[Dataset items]
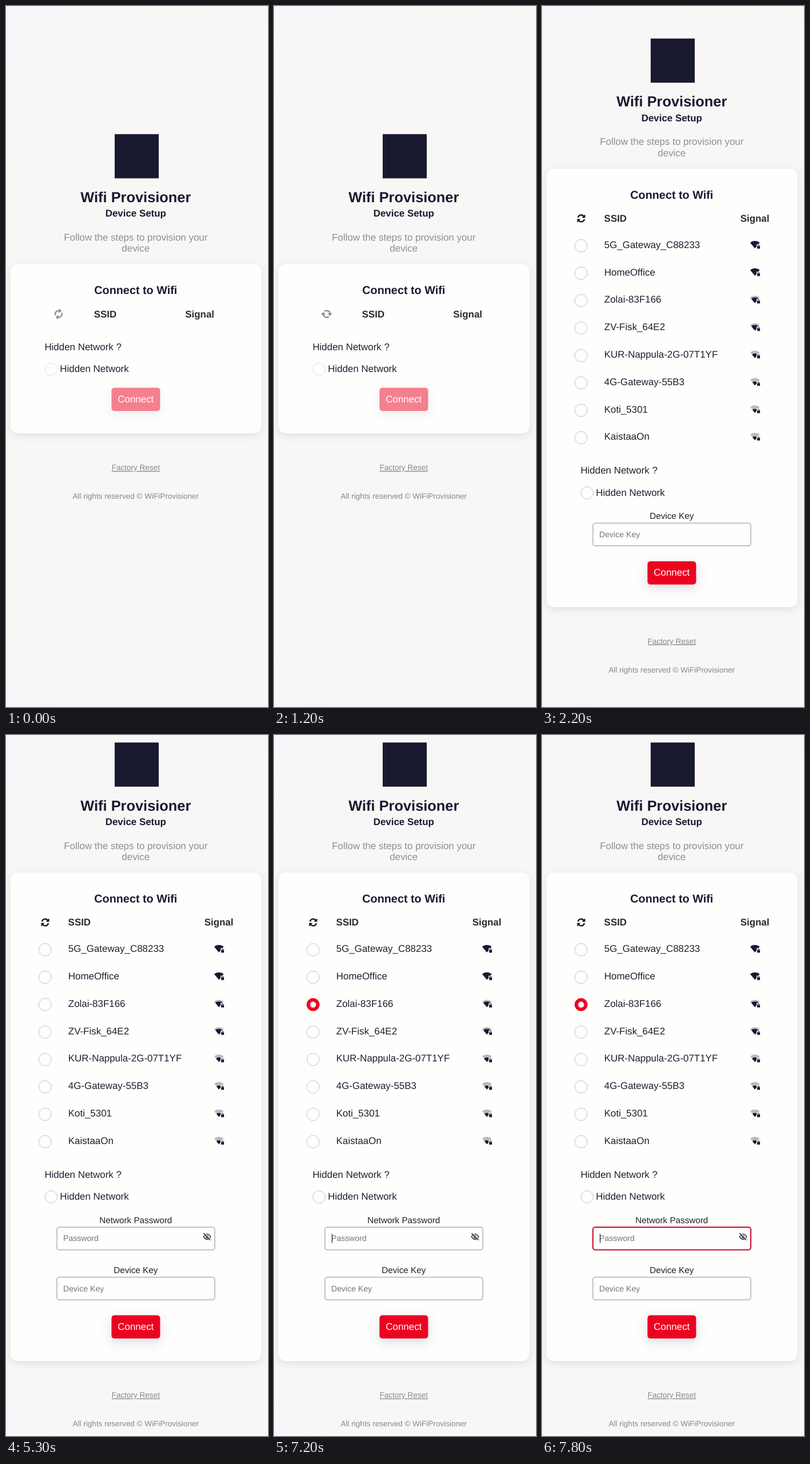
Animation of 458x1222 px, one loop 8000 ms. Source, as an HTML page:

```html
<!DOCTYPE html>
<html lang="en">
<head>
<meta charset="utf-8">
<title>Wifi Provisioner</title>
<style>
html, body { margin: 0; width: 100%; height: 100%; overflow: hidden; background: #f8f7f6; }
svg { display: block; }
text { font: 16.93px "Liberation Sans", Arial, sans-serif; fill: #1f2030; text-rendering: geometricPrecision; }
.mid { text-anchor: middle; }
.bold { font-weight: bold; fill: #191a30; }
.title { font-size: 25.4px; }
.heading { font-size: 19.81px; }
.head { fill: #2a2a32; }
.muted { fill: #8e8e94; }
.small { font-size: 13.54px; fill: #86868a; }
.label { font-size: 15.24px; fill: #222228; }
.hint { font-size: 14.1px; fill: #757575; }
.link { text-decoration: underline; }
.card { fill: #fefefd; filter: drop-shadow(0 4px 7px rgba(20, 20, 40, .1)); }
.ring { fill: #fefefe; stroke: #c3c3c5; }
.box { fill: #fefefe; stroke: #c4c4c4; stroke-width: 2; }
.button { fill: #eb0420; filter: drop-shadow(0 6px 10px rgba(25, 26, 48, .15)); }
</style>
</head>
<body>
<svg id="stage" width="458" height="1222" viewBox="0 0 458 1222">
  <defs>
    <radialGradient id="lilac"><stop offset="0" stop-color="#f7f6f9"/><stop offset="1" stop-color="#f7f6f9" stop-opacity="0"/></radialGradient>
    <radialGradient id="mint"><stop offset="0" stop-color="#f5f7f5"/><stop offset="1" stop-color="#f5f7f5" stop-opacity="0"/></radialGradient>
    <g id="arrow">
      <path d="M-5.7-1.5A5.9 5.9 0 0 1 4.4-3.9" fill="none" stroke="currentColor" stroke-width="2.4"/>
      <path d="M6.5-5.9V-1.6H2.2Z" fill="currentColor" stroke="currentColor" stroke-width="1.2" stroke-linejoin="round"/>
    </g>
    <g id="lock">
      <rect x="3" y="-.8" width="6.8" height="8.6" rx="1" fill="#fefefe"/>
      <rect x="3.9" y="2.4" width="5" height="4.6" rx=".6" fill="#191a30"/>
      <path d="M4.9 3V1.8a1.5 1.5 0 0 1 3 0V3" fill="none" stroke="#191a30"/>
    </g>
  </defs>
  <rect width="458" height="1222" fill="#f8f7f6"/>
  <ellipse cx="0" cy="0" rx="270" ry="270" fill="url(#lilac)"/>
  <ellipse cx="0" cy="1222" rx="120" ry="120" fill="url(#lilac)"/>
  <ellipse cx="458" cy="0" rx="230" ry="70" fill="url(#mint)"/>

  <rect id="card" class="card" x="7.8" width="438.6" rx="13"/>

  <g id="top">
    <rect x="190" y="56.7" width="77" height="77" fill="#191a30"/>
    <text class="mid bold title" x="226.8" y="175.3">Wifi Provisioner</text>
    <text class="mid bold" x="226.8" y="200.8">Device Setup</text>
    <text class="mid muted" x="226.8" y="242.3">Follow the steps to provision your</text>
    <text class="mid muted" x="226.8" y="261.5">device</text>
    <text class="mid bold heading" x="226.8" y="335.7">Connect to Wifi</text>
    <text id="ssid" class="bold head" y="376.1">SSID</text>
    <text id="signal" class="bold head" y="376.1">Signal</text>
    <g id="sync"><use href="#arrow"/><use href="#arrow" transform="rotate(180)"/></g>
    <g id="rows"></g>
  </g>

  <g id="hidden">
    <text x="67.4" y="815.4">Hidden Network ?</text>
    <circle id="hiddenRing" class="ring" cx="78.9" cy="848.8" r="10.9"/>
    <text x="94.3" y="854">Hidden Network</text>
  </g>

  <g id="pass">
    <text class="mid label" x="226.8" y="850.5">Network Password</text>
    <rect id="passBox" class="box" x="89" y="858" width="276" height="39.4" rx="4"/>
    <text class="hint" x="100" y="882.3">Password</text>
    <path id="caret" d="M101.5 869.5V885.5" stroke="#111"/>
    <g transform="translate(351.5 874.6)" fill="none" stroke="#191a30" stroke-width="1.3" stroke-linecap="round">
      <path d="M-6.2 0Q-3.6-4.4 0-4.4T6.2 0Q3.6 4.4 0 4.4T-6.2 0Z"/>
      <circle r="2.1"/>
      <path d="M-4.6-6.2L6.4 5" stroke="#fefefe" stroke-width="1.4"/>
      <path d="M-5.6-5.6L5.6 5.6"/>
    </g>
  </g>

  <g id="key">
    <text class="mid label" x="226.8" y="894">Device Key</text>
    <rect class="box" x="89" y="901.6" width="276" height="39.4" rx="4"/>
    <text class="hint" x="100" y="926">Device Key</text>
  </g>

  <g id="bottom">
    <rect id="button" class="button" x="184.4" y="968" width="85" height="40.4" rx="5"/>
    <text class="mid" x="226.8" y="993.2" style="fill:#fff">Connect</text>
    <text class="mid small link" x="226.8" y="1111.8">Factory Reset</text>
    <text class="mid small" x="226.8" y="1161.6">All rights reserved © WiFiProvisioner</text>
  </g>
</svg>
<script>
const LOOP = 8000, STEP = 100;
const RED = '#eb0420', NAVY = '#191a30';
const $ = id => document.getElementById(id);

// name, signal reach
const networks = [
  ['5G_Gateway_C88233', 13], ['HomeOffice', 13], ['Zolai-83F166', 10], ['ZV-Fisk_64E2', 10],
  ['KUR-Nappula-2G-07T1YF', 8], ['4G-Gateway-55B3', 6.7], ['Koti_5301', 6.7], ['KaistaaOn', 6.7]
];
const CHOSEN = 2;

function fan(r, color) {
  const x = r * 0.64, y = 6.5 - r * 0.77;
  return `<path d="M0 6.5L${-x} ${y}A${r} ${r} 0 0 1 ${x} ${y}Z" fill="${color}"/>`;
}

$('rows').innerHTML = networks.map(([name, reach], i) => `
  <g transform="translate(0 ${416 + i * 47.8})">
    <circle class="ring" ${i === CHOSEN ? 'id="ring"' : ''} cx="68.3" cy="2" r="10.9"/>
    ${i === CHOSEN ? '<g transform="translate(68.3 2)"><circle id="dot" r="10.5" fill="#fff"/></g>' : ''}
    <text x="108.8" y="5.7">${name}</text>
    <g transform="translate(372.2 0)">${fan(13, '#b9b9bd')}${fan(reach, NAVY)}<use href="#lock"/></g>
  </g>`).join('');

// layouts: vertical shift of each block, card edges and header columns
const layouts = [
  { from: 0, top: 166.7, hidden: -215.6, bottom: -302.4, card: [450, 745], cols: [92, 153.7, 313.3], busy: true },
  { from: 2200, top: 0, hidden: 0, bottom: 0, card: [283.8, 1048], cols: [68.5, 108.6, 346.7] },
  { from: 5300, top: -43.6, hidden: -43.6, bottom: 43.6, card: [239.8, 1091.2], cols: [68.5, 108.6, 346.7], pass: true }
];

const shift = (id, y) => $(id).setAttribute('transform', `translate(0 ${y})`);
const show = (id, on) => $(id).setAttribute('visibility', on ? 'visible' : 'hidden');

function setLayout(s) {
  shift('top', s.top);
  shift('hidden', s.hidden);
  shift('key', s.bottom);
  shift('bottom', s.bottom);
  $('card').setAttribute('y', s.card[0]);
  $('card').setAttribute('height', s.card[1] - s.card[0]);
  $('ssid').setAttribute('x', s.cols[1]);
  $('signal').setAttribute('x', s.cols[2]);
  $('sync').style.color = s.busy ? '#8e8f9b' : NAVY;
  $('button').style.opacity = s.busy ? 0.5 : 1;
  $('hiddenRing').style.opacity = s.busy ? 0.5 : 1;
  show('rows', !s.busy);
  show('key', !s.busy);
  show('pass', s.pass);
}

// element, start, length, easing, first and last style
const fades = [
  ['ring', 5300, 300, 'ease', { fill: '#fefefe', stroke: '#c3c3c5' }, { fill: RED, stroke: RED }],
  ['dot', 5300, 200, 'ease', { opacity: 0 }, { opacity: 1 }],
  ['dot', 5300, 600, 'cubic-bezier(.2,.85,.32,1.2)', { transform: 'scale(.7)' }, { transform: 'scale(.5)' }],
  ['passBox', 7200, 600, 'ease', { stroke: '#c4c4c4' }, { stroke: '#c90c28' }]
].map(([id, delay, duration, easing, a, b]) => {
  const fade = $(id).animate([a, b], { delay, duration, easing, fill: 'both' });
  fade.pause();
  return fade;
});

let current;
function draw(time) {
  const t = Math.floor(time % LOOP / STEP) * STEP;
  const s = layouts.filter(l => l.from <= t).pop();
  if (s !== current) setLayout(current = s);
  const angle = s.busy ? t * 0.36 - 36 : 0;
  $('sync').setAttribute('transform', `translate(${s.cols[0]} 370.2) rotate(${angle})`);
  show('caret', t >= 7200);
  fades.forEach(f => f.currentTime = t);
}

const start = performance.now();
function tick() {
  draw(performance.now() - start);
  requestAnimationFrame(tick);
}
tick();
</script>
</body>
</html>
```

Work order —
From the data above, work out how many lines hold "draw". Answer with the number alone.

Answer —
2